Faith? Indeed. But a celebration of majesty as well.

Tough Hands No. 6

Tough Hands No. 6

Tough Hands No. 6

“His saddle was his most prized possession; it served as his chair, his workbench, his pillow at night,” wrote Geoffrey C. Ward, author of The West. Today’s ranch hands have more to their names, including trucks, trailers, smartphones, and computers. But the tack of the trade–saddle, blanket, chaps, bridle, and other gear–remains as the central object of pride in ownership for the American rancher, and the details of that pride are easily evident here.

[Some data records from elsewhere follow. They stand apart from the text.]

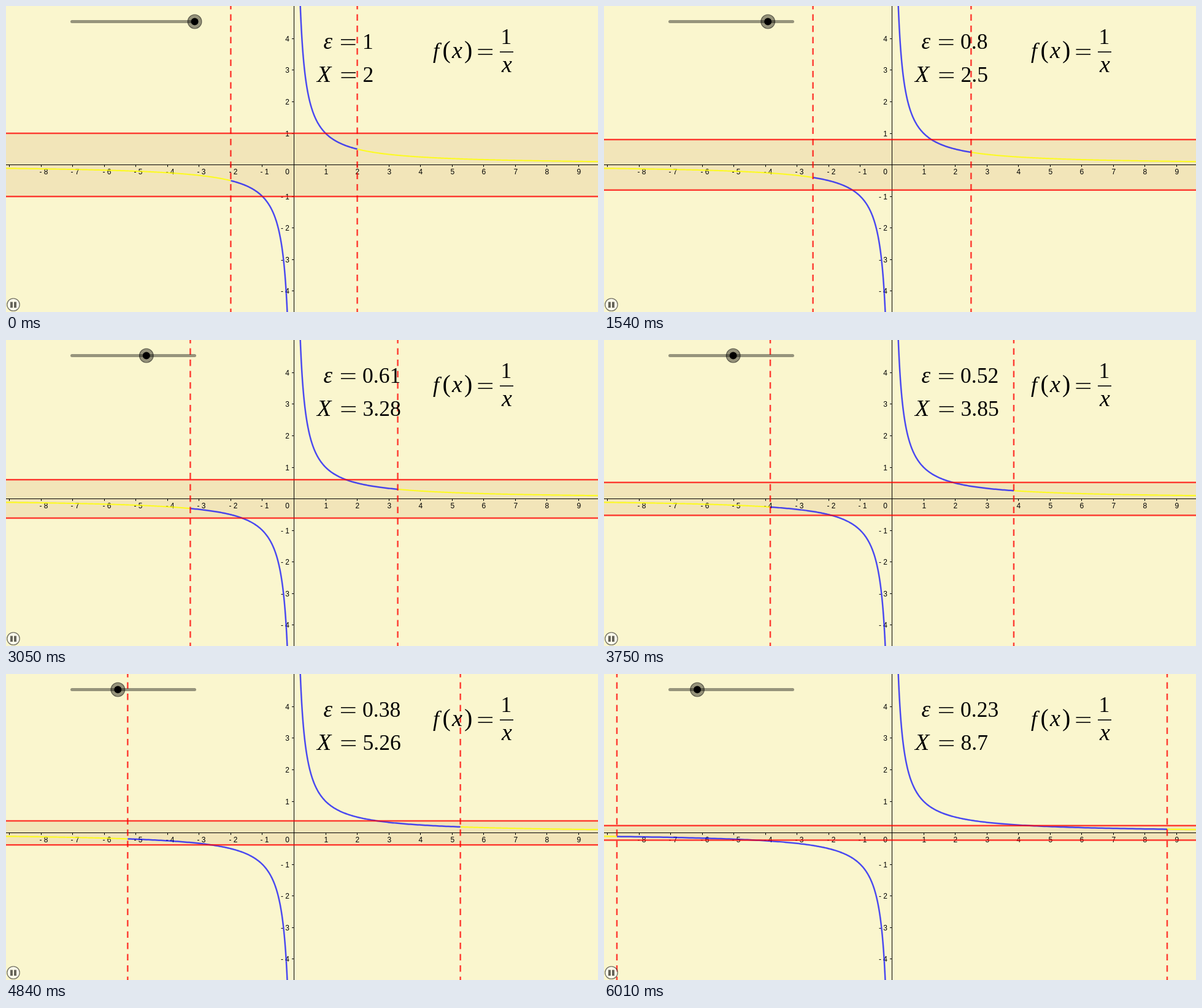
An HTML page with a canvas that plays this animation: 965x500 px, repeating every 6.09 s.

```html
<!DOCTYPE html>
<html lang="en">
<head>
<meta charset="utf-8">
<title>Limit of 1/x at infinity</title>
<style>
  html, body { margin: 0; width: 100%; height: 100%; overflow: hidden; background: #faf6ce; }
  canvas { display: block; width: 965px; height: 500px; }
</style>
</head>
<body>
<canvas id="stage" width="965" height="500"></canvas>
<script>
const W = 965, H = 500, LOOP = 6090;
const OX = 469.5, OY = 259.6, UNIT = 51.55;
const RED = 'rgba(255,0,0,0.75)';
const BLUE = 'rgba(0,0,255,0.7)';
const YELLOW = 'rgba(255,255,0,0.8)';
const SANS = '12px "Liberation Sans", Arial, sans-serif';
const ctx = document.getElementById('stage').getContext('2d');

const px = x => OX + x * UNIT;
const py = y => OY - y * UNIT;

// Runs of ticks: first time, last time, count.
const runs = [
  [80, 620, 8], [690, 1220, 8], [1300, 1850, 8], [1930, 2480, 8], [2560, 3120, 8],
  [3200, 3750, 8], [3830, 4430, 9], [4520, 5080, 8], [5170, 5310, 3], [5400, 5700, 5],
  [5780, 6010, 4]
];
const ticks = runs.flatMap(([from, to, n]) =>
  Array.from({ length: n }, (_, i) => Math.round((from + (to - from) * i / (n - 1)) / 10) * 10));

function line(x1, y1, x2, y2, color, width) {
  ctx.strokeStyle = color;
  ctx.lineWidth = width;
  ctx.beginPath();
  ctx.moveTo(x1, y1);
  ctx.lineTo(x2, y2);
  ctx.stroke();
}

function disc(x, y, r, fill, stroke) {
  ctx.beginPath();
  ctx.arc(x, y, r, 0, Math.PI * 2);
  ctx.fillStyle = fill;
  ctx.fill();
  if (stroke) {
    ctx.strokeStyle = stroke;
    ctx.lineWidth = 1.3;
    ctx.stroke();
  }
}

function math(str, x, y, size, italic) {
  ctx.font = `${italic ? 'italic ' : ''}${size}px "Liberation Serif", "Times New Roman", serif`;
  ctx.fillText(str, x, y);
}

function equals(x, y) {
  ctx.fillRect(x, y - 4.8, 23.5, 1.6);
  ctx.fillRect(x, y + 3.2, 23.5, 1.6);
}

function axes() {
  ctx.fillStyle = '#000';
  ctx.fillRect(0, 259, W, 1);
  ctx.fillRect(469, 0, 1, H);
  ctx.font = SANS;
  const label = n => n < 0 ? '- ' + -n : String(n);
  for (let n = -9; n <= 9; n++) {
    if (!n) continue;
    const x = Math.floor(px(n));
    ctx.fillRect(x, 260, 1, 3);
    if (n > -9) ctx.fillText(label(n), x - 2.5, 275);
  }
  ctx.textAlign = 'right';
  for (let n = -4; n <= 4; n++) {
    if (!n) continue;
    const y = Math.floor(py(n));
    ctx.fillRect(466, y, 3, 1);
    ctx.fillText(label(n), 462, y + 4.5);
  }
  ctx.fillText('0', 462, 275);
  ctx.textAlign = 'left';
}

function curve(from, to, color, width) {
  ctx.strokeStyle = color;
  ctx.lineWidth = width;
  ctx.beginPath();
  for (let i = 0; i <= 240; i++) {
    const x = from * Math.pow(to / from, i / 240);
    ctx.lineTo(px(x), py(1 / x));
  }
  ctx.stroke();
}

function formulas(eps, bound) {
  ctx.fillStyle = '#000';
  math('ε', 517.5, 70, 37, true);
  equals(546, 59);
  math(String(eps), 581, 70, 35.5);

  math('X', 507, 124, 38, true);
  equals(546.5, 113);
  math(String(bound), 581.5, 124, 35.5);

  math('f', 696, 85, 36, true);
  math('(', 711.5, 85, 40);
  math('x', 727, 85, 38, true);
  math(')', 747, 85, 40);
  equals(769.5, 75);
  math('1', 806.5, 62, 35.5);
  ctx.fillRect(805, 74.3, 22, 1.6);
  math('x', 808, 108, 38, true);
}

function slider(eps) {
  const shade = 'rgba(0,0,0,0.4)';
  ctx.lineCap = 'round';
  line(107.5, 25.5, 307.5, 25.5, shade, 5);
  ctx.lineCap = 'butt';
  const x = 105.6 + 202 * eps;
  disc(x, 25.5, 11.3, shade, 'rgba(0,0,0,0.5)');
  disc(x, 25.5, 6, '#000');
}

function pauseButton() {
  disc(12, 488, 10.2, 'rgba(255,255,255,0.6)', 'rgba(0,0,0,0.55)');
  ctx.fillStyle = '#66645a';
  ctx.fillRect(7, 483.5, 4, 9.5);
  ctx.fillRect(13, 483.5, 4, 9.5);
}

function draw(time) {
  const step = ticks.filter(t => t <= time).length;
  const eps = (100 - step) / 100;
  const bound = Math.round(200 / eps) / 100;

  ctx.fillStyle = '#faf6ce';
  ctx.fillRect(0, 0, W, H);
  ctx.fillStyle = '#f2e5b9';
  ctx.fillRect(0, py(eps), W, 2 * eps * UNIT);
  axes();

  for (const side of [-1, 1]) {
    curve(side * bound, side * 10, YELLOW, 2.2);
    curve(side * 0.15, side * bound, BLUE, 2.5);
    line(0, py(side * eps), W, py(side * eps), RED, 2.5);
    ctx.setLineDash([10.5, 8]);
    line(px(side * bound), -5, px(side * bound), H + 5, RED, 2.5);
    ctx.setLineDash([]);
  }

  formulas(eps, bound);
  slider(eps);
  pauseButton();
}

const start = performance.now();
function loop() {
  draw((performance.now() - start) % LOOP);
  requestAnimationFrame(loop);
}
loop();
</script>
</body>
</html>
```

Tough Hands No. 2

Tough Hands No. 2

Tough Hands No. 2

“That looks like an advertising image,” said Liz, my friend and fellow professional photographer.

“Maybe,” I answered, “but there’s a difference between an advertising image and this one.”

“Oh? What’s that,” Liz asked.

“Look at the boot,” I returned. “No advertising image could capture a boot that had been so ‘prettied up’ by ranch life. This is a document, not propaganda.”

Liz and I have shot together for countless hours, brandings upon brandings, landscapes beyond count, ghost towns unnamed. She sat and pondered for a moment, then spoke.

“Mmm-hmm. You’re right. That boot couldn’t be anything but real.”